Syringa oblata subsp. Dilatata known as Korean early lilac, is a subspecies of the species Syringa oblata in the genus Syringa, in the family Oleaceae. Height/Spread: Shrub or small tree 1-3m or 5m high and wide. Leaves: Ovate to Ovate-orbicular, broadly heart-shaped, tapered leaves, measuring 3–10 cm or to 8 cm in length, 2.5–8 cm wide. Base is truncate to broadly cuneate, or subcordate, with a short to long acuminate apex. Leaves are bronze when young, becoming glossy mid-green, purple or'wine-coloured' in autumn. Flowers: Panicles are lateral and measure 5-10 or 12 cm x 8 cm. Corolla ranges in colour from violet-lilac, sometimes white. Lobes are oblong-elliptic and measure 5-8 mm. Anthers are inserted in the middle of the corolla tube. Fragrant flowers are borne in May -- June. Fruit: Capsule measures 7-12 mm. Fruits in September. Gravelly mountains, 100-700m altitude. China: Jilin and Liaoning provinces. Korea: Throughout. Cultivated. Notable cultivars include:'Birchwood"Cheyenne"Donaldii"Nakai"Wild Fire' Oblata from the modern Latin oblatus, meaning'somewhat flattened at the ends, oblate'.

Dilatata means'widened','spread out', or'dilated'. Syringa is derived from the Greek word syrinx, meaning'pipe' or'tube'. Named for the use of its hollow stems to make flutes. In Greek mythology, the nymph Syringa was changed into a reed

Richard Hartley (scientist)

Richard Hartley is an Australian computer scientist and a professor at the Australian National University, where he is head of the Computer Vision group in the Research School of Engineering. In 1971 Hartley received a BSc degree from the Australian National University followed by MSc and PhD degrees in mathematics from the University of Toronto, he obtained an MSc degree in computer science from Stanford University in 1983. His work is devoted to the fields of Artificial intelligence, Image processing, Computer vision, he is best known for his 2000 book Multiple View Geometry in computer vision, written with Andrew Zisserman, now in its second edition. According to WorldCat, the book is held in 1428 libraries Hartley has published a wide variety of articles in computer science on the topics of computer vision and optimization; the following are his most cited works 2000 Multiple View Geometry in computer vision With Andrew Zisserman, Cambridge University press.
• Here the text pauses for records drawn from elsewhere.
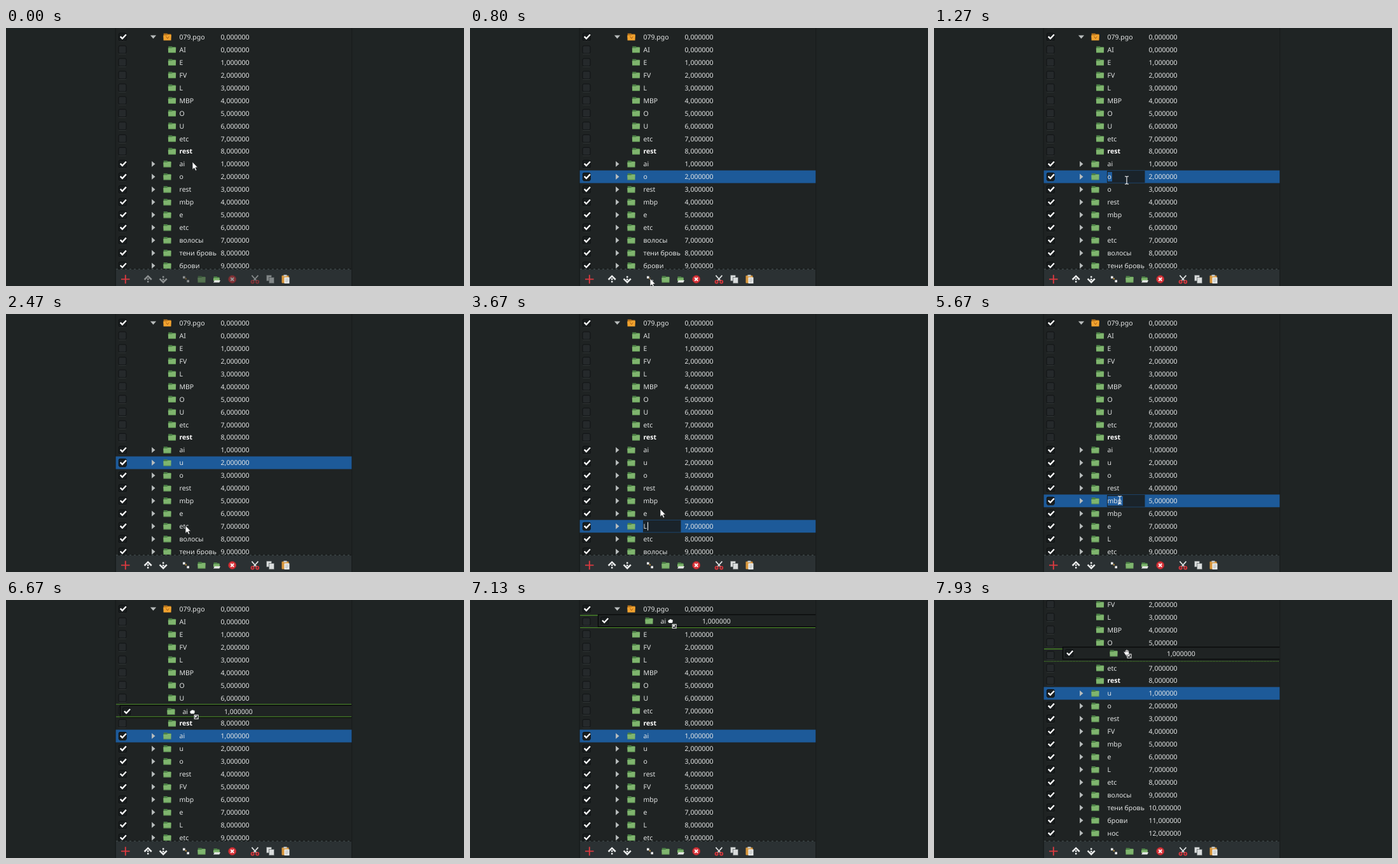
Animation of 720x405 px, one loop 8 s. Source, as an HTML page:

```html
<!DOCTYPE html>
<html lang="en">
<head>
<meta charset="utf-8">
<title>Layer list</title>
<style>
html, body { margin: 0; width: 100%; height: 100%; overflow: hidden; background: #1f2424; }
svg { display: block; width: 100vw; height: 100vh; }
text { font: 10.5px "Noto Sans", "Open Sans", sans-serif; fill: #e4e6e6; text-rendering: geometricPrecision; }
.bold { font-weight: 700; fill: #fff; }
</style>
</head>
<body>
<svg viewBox="0 0 720 405" xmlns="http://www.w3.org/2000/svg">
  <defs>
    <clipPath id="panel"><rect x="172.6" y="0" width="370.8" height="378"/></clipPath>
    <g id="box"><rect x="-6" y="-6" width="12" height="12" rx="2" fill="#25292b" stroke="#101314"/>
      <path d="M-5.5 6.9H5.5" stroke="#363b3c" stroke-width=".8"/></g>
    <g id="check"><rect x="-6" y="-6" width="12" height="12" rx="2" fill="#191d1e" stroke="#0e1112"/>
      <path d="M-5 6.9H5" stroke="#303536" stroke-width=".7"/>
      <path d="M-3.6 -.6L-.4 2.6L5.6 -3.8" fill="none" stroke="#fff" stroke-width="2.3"/></g>
    <g id="folder"><path d="M-5.8 -5.2H-.2L.8 -4.2H5.6V2H-5.8Z" fill="#4c8046"/>
      <path d="M-6.2 -2.4H-.4L1 -3.4H6.2L5.9 5H-5.9Z" fill="#7fb56e"/>
      <path d="M-5.9 4.7H5.9" stroke="#568a4d" stroke-width=".9"/></g>
    <g id="group"><path d="M-5.8 -5.4H-.2L.8 -4.4H5.8V1H-5.8Z" fill="#b8741c"/>
      <path d="M-6.2 -2.6H-.4L1 -3.6H6.4L6 5.4H-5.9Z" fill="#f2a32f"/>
      <path d="M-2 -.8L.4 2.6L2.6 -.6" fill="none" stroke="#a85d12"/></g>
    <path id="closed" d="M-2.4 -4.6L3 0L-2.4 4.6Z" fill="#b9bdbd"/>
    <path id="open" d="M-4.6 -2.4H4.6L0 2.8Z" fill="#b9bdbd"/>
    <path id="arrow" d="M0 0V12.4L2.9 9.8L5 14.2L7 13.2L5 9H8.6Z" fill="#fff" stroke="#15191a" stroke-width=".8"/>
    <path id="beam" d="M-3 -6H-1L0 -5L1 -6H3M0 -5V5M-3 6H-1L0 5L1 6H3" fill="none" stroke="#fff" stroke-width="1.1"/>
    <g id="target"><rect x="-3" y="-3" width="6" height="6" fill="#0d1011" stroke="#fff" stroke-width="1"/>
      <path d="M-1.6 -1.6H1L-1.6 1ZM-1 -1L1.8 1.8" fill="#fff" stroke="#fff" stroke-width=".8"/></g>
    <g id="fist"><path d="M-4 0L-2.6 -1V-2H-1V-2.8H1.6V-2H3.6V1.4L2.8 3H-2.4Z" fill="#fff"/><use href="#target" x="6.2" y="8.2"/></g>
    <g id="palm"><path d="M-5 -2.4L-4 -3.2L-2.6 -2V-5H-1V-6.2H.6V-5.4H2.2V-4.4H3.6V0L2.6 2.6H-2Z" fill="#fff" stroke="#15191a" stroke-width=".6"/>
      <path d="M-1 -4.6V-2M.6 -4.6V-2M2.2 -4V-2" stroke="#333" stroke-width=".6"/><use href="#target" x="4" y="4"/></g>
  </defs>
  <rect width="720" height="405" fill="#1f2424"/>
  <rect x="171.5" width="1.5" height="405" fill="#181c1c"/>
  <rect x="543" width="1.2" height="405" fill="#191d1d"/>
  <rect x="173" width="370" height="405" fill="#1f2323"/>
  <g id="list" clip-path="url(#panel)"></g>
  <rect x="173" y="378" width="370" height="27" fill="#2b3133"/>
  <path d="M173 378.4H543" stroke="#121616"/>
  <path d="M173 378.4H543" stroke="#465050" stroke-dasharray="3 4"/>
  <path d="M181 394.4H194.5M187.8 387.6V401.2" stroke="#dc3a40" stroke-width="1.9"/>
  <g id="tools">
    <g fill="none" stroke="#eceeee" stroke-width="2.5">
      <path d="M217.6 395L223.2 389.4L228.8 395"/><path d="M223.2 393V400" stroke-dasharray="2.4 1.6"/>
      <path d="M241.6 393.6L247.2 399.2L252.8 393.6"/><path d="M247.2 396V388.6" stroke-dasharray="2.4 1.6"/>
    </g>
    <rect x="278" y="389.6" width="3.6" height="3.6" fill="#eee"/>
    <rect x="281.6" y="392.4" width="2.4" height="2.4" fill="#a5803f"/>
    <rect x="284.4" y="395.6" width="3.6" height="3.6" fill="#eee"/>
    <use href="#folder" x="307.5" y="394.5"/>
    <circle cx="355.7" cy="394.4" r="6" fill="#d9363c" stroke="#a3262b"/>
    <path d="M353.3 392L358.1 396.8M358.1 392L353.3 396.8" stroke="#fff" stroke-width="1.8"/>
    <path d="M386.4 388.4L394 397M396.4 388.4L388.8 397" stroke="#dfe2e2" stroke-width="1.7"/>
    <g fill="none" stroke="#d9363c" stroke-width="1.8"><circle cx="387.6" cy="398.4" r="2.1"/><circle cx="395.2" cy="398.4" r="2.1"/></g>
    <g fill="#d9dcdc" stroke="#596061" stroke-width=".7"><rect x="409.4" y="388" width="8" height="9"/><rect x="413.4" y="391.4" width="8" height="9.4"/></g>
  </g>
  <path d="M326.5 390H331.5L332.5 391H335.5V396H326.5Z" fill="#4c8046"/>
  <path d="M326 392.6H335.8V397H326Z" fill="#7fb56e"/>
  <path d="M326 399.6L328 396H337L335.4 399.6Z" fill="#e4e8e4"/>
  <rect x="433.5" y="388.4" width="11" height="12" rx="1" fill="#d9973c"/>
  <rect x="436.5" y="387.4" width="5" height="2.6" fill="#c9cccc"/>
  <rect x="437.5" y="391.4" width="8" height="9.6" fill="#eef0f0"/>
  <path d="M439 394H444M439 396.3H444M439 398.6H443" stroke="#9aa0a0" stroke-width=".8"/>
  <g id="pointer"></g>
</svg>
<script>
const LOOP = 8000, STEP = 1000 / 15, PITCH = 19.95, TOP = 14;
const $ = id => document.getElementById(id);
const children = ['AI', 'E', 'FV', 'L', 'MBP', 'O', 'U', 'etc', 'rest'];

// Rows that are duplicated, then renamed by typing
const added = {
  u: { from: 870, was: 'o', edit: [1200, 1670], typed: [[1470, 'u']] },
  L: { from: 2800, was: 'etc', edit: [3270, 4600], typed: [[3530, 'L']] },
  FV: { from: 5270, was: 'mbp', edit: [5530, 6330], typed: [[5870, 'F'], [6000, 'FV']] }
};
const layers = ['ai', 'u', 'o', 'rest', 'FV', 'mbp', 'e', 'L', 'etc', 'волосы', 'тени бровь', 'брови', 'нос'];
const picks = [[330, 'o'], [870, 'u'], [2530, 'etc'], [2800, 'L'], [4670, 'mbp'], [5270, 'FV'], [6330, 'ai'], [7200, ''], [7530, 'u']];
const DROP = 7200;
const drags = [
  { name: 'ai', from: 6530, to: DROP, x: 287, y: 214, hand: 'fist', dash: '' },
  { name: 'u', from: 7590, to: LOOP, x: 274, y: 146, hand: 'palm', dash: '1.5 1' }
];
const path = [
  [0, 293, 210], [320, 285, 234], [400, 285, 234], [760, 283, 393], [900, 283, 393],
  [1130, 303, 239], [2030, 303, 239], [2460, 282, 332], [2600, 282, 332], [2760, 283, 393],
  [2840, 283, 393], [3060, 290, 333], [3330, 290, 333], [3660, 299, 306], [4560, 299, 306],
  [4660, 292, 294], [4780, 292, 294], [5060, 283, 393], [5270, 283, 393], [5460, 292, 292],
  [5930, 292, 292], [6260, 287, 214], [6500, 287, 214], [7060, 315, 33], [7200, 315, 33],
  [7460, 274, 146], [7570, 274, 146], [7920, 303, 84], [LOOP, 303, 84]
];
const scrollKeys = [[0, 0], [7240, 0], [7420, 67], [LOOP, 67]];

function along(keys, t) {
  const i = Math.max(1, keys.findIndex(k => k[0] >= t));
  const a = keys[i - 1], b = keys[i];
  const u = (t - a[0]) / (b[0] - a[0]), e = u * u * (3 - 2 * u);
  return a.slice(1).map((v, n) => v + (b[n + 1] - v) * e);
}
const latest = (list, t, start) => list.reduce((v, [at, value]) => t >= at ? value : v, start);
const use = (id, x, y) => `<use href="#${id}" x="${x}" y="${y}"/>`;
const text = (s, x, y, cls = '') => `<text x="${x}" y="${y + 3.9}" class="${cls}">${s}</text>`;
const value = n => n + ',000000';
const inside = (t, [a, b]) => t >= a && t < b;
const present = (name, t) => !added[name] || t >= added[name].from;

function entry(row, name, y, t) {
  const typed = t >= row.typed[0][0];
  const widths = { o: 7, mbp: 24, etc: 16, u: 7, L: 6, F: 6, FV: 12.5 };
  const w = widths[name];
  const mark = typed
    ? `<path d="M${273.6 + w} ${y - 6.5}V${y + 6.5}" stroke="#fff"/>`
    : `<rect x="273" y="${y - 7.5}" width="${w}" height="15" fill="#205d9e"/>`;
  return `<rect x="272" y="${y - 9.4}" width="59.5" height="18.8" fill="#1a232a"/>` + mark;
}

function layerRow(name, n, y, t, selected) {
  const row = added[name];
  const label = row ? latest(row.typed, t, row.was) : name;
  let s = selected ? `<rect x="172" y="${y - 9.9}" width="372" height="19.9" fill="#1d5a99"/>` : '';
  s += use('check', 183.3, y) + use('closed', 231.5, y) + use('folder', 253.5, y);
  if (row && inside(t, row.edit)) s += entry(row, label, y, t);
  return s + text(label, 272.5, y) + text(value(n), 337.6, y);
}

function dragged(d, x, y, scroll) {
  const dx = x - d.x, cy = y - .4;
  const over = TOP + PITCH * Math.round((y + scroll - TOP) / PITCH) - scroll;
  const line = (at, dash) => `<path d="M173 ${at}H543" stroke="#4f9428" stroke-width="1.1" stroke-dasharray="${dash}"/>`;
  return line(over - 9.8, '') +
    `<rect x="${173.5 + dx}" y="${cy - 9.6}" width="370" height="19" fill="#1f2323" stroke="#050606" stroke-width="1.2"/>` +
    use('check', 183.6 + dx, cy) + use('folder', 253.5 + dx, cy) +
    text(d.name, 271.5 + dx, cy) + text(value(1), 337 + dx, cy) +
    line(over + 9.6, d.dash);
}

function draw(t) {
  const [x, y] = along(path, t), [scroll] = along(scrollKeys, t);
  const picked = latest(picks, t, '');
  const rowY = i => TOP + i * PITCH - scroll;

  let s = use('check', 183.3, rowY(-1)) + use('folder', 253.5, rowY(-1));
  s += use('check', 183.3, rowY(0)) + use('open', 231.5, rowY(0)) + use('group', 253.5, rowY(0)) +
    text('079.pgo', 272.5, rowY(0)) + text(value(0), 337.6, rowY(0));
  children.forEach((name, i) => {
    const cy = rowY(i + 1);
    s += use('box', 183, cy) + use('folder', 261, cy) +
      text(name, 272.5, cy, name === 'rest' ? 'bold' : '') + text(value(i), 337.6, cy);
  });
  const rows = layers.filter(name => present(name, t) && !(name === 'ai' && t >= DROP));
  rows.forEach((name, i) => { s += layerRow(name, i + 1, rowY(i + 10), t, name === picked); });

  const drag = drags.find(d => inside(t, [d.from, d.to]));
  if (drag) s += dragged(drag, x, y, scroll);
  $('list').innerHTML = s;

  const editing = added[picked] && inside(t, added[picked].edit);
  const onEntry = editing && Math.abs(y - rowY(10 + rows.indexOf(picked))) < 10;
  $('pointer').innerHTML = use(drag ? drag.hand : onEntry ? 'beam' : 'arrow', x, y);
  $('tools').setAttribute('opacity', t < picks[0][0] ? .5 : 1);
}

const start = performance.now();
let shown = -1;
function tick() {
  const t = (performance.now() - start) % LOOP;
  const frame = Math.floor(t / STEP + .2);
  if (frame !== shown) {
    shown = frame;
    draw(Math.min(frame * STEP, LOOP - 1));
  }
  requestAnimationFrame(tick);
}
tick();
</script>
</body>
</html>
```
Second edition 2004. 2000 "Bundle adjustment—a modern synthesis", with Bill Triggs, Philip F McLauchlan, Andrew W Fitzgibbon in Vision algorithms: theory and practice, pp. 298–372 1997 "In defense of the eight-point algorithm" IEEE Transactions on PAMI 19, 580-593 Home Page at Australian National University Biography page at ANU at videolectures.net